ã€€ã€€"But I did not see, among many towns which I saw, any of more thantwelve or fifteen houses. * * * And there they had dogs. * * * And therethey found one man who had on his nose a piece of gold which was likehalf a castellano, on which there were cut letters.[*] I blamed them for notbargaining for it, and giving as much as was asked, to see what it was, andwhose coin it was; and they answered me that they did not dare to barterit."[*] A castellano was a piece of gold, money, weighing about one-sixthof an ounce.
ã€€ã€€When he learned that his new friend was about to offer to France theadvantages of a discovery so great as that proposed, he begged him tomake one effort more at home. He sent for some friends, Fernandos, aphysician at Palos, and for the brothers Pinzon, who now appear for thefirst time in a story where their part is distinguished. Together they allpersuaded Columbus to send one messenger more to wait upon theirsovereigns. The man sent was Rodriguez, a pilot of Lepe, who foundaccess to the queen because Juan Perez, the prior, had formerly been herconfessor. She had confidence in him, as she had, indeed, in Columbus.
ã€€ã€€[*] These were probably hammocks.
ã€€ã€€On the twelfth of the month, after a landing in which a cross had beenerected, three sailors went inland, pursuing the Indians. They captured ayoung woman whom they brought to the fleet. She wore a large ring ofgold in her nose. She was able to understand the other Indians whom theyhad on board. Columbus dressed her, gave her some imitation pearls, ringsand other finery, and then put her on shore with three Indians and three ofhis own men.
ã€€ã€€From end to end of the Samana track there are but three discrepancies.
ã€€ã€€He had again a stormy passage.

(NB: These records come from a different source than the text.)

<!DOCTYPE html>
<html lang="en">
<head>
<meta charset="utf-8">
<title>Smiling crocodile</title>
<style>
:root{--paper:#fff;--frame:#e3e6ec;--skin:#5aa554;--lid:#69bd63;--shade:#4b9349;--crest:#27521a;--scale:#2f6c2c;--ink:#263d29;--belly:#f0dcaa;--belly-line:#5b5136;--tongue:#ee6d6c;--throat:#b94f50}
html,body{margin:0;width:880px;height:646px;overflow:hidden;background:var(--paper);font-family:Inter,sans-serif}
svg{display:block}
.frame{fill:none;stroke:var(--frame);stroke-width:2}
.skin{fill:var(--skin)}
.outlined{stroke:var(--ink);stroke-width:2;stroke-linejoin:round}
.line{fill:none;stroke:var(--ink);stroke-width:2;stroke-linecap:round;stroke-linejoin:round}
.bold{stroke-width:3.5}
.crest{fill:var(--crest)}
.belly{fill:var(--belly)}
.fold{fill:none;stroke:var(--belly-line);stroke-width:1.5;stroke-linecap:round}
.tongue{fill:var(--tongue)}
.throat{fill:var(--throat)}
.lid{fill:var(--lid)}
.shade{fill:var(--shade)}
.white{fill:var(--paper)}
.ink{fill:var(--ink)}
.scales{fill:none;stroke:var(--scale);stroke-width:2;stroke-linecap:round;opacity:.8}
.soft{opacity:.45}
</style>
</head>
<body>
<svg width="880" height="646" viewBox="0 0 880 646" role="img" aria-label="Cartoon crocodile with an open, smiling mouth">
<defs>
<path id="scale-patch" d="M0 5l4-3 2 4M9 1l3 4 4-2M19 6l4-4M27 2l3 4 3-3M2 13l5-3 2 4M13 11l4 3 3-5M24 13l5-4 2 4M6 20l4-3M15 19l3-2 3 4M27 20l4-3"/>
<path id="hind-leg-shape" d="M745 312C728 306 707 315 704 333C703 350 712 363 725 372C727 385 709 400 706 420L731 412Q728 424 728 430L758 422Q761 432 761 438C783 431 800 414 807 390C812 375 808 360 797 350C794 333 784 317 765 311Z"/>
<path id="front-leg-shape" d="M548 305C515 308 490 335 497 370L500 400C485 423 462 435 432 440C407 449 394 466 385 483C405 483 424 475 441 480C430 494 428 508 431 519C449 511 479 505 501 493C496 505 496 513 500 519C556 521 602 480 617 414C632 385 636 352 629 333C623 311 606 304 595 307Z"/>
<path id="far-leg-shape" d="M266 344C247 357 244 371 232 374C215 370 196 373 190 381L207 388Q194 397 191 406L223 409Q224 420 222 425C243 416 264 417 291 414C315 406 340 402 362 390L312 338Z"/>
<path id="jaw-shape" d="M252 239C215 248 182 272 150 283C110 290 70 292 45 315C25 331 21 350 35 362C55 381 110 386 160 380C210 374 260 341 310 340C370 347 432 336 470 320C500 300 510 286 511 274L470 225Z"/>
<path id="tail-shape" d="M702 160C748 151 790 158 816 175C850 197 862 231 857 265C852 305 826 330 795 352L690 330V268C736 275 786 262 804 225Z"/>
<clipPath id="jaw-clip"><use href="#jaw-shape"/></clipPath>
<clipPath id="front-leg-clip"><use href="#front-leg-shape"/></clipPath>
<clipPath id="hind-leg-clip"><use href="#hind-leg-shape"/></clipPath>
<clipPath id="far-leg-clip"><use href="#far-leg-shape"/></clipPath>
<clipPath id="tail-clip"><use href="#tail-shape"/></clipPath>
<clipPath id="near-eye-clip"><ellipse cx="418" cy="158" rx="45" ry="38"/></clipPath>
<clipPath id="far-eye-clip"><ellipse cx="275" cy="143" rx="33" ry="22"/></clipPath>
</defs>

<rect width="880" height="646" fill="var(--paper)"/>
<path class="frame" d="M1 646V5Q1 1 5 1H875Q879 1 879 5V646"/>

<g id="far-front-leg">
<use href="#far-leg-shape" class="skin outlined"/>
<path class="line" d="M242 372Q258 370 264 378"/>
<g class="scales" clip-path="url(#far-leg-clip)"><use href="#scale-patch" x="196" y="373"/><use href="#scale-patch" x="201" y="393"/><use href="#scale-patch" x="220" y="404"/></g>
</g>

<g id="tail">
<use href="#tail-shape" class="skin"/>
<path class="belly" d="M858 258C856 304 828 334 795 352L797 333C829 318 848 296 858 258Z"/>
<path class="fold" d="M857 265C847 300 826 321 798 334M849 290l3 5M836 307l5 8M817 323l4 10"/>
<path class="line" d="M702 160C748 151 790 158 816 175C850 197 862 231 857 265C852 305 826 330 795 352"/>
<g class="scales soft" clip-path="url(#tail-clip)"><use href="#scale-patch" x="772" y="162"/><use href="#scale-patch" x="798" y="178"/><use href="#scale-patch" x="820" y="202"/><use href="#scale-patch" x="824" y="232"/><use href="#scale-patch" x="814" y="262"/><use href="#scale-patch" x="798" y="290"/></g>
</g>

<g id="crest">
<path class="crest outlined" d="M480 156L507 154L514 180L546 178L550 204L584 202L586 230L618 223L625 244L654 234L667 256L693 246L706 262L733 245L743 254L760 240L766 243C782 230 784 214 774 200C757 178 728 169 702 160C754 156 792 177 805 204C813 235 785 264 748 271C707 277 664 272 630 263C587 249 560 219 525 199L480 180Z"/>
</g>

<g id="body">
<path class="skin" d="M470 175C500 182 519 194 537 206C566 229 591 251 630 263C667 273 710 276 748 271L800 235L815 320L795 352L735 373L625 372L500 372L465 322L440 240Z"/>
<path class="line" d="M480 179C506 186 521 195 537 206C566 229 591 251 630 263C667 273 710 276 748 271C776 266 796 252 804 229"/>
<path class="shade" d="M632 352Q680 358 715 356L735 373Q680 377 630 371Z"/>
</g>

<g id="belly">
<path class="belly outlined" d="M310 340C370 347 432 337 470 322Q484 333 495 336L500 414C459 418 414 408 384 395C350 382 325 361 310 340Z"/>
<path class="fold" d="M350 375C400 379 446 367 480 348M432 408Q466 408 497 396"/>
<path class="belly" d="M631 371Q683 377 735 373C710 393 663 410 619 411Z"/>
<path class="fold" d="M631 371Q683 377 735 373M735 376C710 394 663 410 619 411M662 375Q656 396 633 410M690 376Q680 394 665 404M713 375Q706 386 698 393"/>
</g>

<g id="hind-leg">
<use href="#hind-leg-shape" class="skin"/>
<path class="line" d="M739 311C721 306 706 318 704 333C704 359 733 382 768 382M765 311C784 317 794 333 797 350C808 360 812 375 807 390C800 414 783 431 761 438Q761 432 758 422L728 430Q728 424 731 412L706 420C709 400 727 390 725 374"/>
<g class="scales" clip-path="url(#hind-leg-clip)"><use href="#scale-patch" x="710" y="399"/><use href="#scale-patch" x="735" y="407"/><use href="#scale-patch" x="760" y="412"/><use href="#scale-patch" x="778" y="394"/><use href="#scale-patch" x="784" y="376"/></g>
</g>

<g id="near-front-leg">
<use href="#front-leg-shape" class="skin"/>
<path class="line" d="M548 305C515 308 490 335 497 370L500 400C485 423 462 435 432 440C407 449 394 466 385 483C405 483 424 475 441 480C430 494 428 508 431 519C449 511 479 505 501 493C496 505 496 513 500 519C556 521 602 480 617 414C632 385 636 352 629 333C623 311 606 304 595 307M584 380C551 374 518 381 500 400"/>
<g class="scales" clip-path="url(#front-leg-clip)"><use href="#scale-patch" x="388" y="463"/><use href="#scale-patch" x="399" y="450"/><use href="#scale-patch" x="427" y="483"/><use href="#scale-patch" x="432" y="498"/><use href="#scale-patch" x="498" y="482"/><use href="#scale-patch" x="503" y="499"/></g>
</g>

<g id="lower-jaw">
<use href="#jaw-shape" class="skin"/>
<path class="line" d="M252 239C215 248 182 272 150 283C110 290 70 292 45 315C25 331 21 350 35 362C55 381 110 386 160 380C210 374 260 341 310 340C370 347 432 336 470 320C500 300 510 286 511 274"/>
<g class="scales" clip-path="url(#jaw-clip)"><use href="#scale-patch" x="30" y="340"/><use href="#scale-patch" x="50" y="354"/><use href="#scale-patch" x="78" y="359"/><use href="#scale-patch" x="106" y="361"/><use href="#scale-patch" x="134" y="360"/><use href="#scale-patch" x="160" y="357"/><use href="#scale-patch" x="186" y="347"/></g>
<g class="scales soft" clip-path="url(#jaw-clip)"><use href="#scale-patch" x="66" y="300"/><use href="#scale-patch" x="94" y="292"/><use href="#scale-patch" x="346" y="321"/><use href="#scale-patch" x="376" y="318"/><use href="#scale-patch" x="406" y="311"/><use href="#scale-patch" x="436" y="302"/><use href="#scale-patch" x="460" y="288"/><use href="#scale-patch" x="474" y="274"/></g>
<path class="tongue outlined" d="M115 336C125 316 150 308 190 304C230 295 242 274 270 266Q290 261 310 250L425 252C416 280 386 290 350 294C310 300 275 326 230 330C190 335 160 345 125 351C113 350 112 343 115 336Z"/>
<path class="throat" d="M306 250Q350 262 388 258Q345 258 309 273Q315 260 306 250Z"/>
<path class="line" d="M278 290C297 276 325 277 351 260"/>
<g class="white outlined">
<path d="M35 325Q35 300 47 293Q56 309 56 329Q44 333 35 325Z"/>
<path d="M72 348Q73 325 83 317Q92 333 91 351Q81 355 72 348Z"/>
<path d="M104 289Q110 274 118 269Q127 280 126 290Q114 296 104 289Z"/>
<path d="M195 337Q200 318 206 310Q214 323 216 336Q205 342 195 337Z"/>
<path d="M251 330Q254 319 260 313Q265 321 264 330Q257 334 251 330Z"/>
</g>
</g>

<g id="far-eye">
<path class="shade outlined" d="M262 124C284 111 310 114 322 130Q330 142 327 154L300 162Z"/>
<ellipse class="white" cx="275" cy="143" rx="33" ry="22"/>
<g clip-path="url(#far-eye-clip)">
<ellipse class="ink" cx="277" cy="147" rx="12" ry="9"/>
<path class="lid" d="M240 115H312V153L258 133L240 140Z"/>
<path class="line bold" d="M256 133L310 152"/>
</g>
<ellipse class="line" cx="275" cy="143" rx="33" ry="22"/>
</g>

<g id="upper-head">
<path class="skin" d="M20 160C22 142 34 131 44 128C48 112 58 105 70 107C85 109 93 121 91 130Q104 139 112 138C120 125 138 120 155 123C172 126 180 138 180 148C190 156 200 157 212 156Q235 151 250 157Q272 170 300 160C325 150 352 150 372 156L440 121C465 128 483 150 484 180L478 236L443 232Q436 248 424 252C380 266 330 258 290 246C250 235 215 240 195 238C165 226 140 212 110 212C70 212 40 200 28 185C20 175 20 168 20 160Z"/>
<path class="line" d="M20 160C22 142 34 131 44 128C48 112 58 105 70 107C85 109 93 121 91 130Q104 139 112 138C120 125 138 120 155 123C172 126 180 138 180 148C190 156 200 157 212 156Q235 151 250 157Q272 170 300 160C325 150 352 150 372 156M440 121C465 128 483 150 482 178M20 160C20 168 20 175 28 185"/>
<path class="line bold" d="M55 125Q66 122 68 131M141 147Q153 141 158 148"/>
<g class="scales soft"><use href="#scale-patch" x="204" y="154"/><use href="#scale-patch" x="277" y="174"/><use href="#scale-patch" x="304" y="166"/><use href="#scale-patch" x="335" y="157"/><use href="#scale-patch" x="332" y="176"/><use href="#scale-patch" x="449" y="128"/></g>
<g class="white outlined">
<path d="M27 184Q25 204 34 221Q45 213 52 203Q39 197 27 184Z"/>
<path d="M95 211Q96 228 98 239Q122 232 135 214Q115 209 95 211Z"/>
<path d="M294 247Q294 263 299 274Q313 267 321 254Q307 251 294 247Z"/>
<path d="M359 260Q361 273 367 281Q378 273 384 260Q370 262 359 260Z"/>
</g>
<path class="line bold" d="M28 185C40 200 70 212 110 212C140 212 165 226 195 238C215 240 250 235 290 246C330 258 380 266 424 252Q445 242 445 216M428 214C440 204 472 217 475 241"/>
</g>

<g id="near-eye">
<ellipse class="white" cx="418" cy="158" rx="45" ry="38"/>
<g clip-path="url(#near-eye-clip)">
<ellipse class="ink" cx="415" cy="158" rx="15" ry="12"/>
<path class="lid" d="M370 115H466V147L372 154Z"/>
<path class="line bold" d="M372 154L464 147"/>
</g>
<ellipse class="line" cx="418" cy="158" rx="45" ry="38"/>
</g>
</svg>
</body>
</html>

Again they were in imminent danger.
ã€€ã€€His life has often been written, and it has sometimes been well written.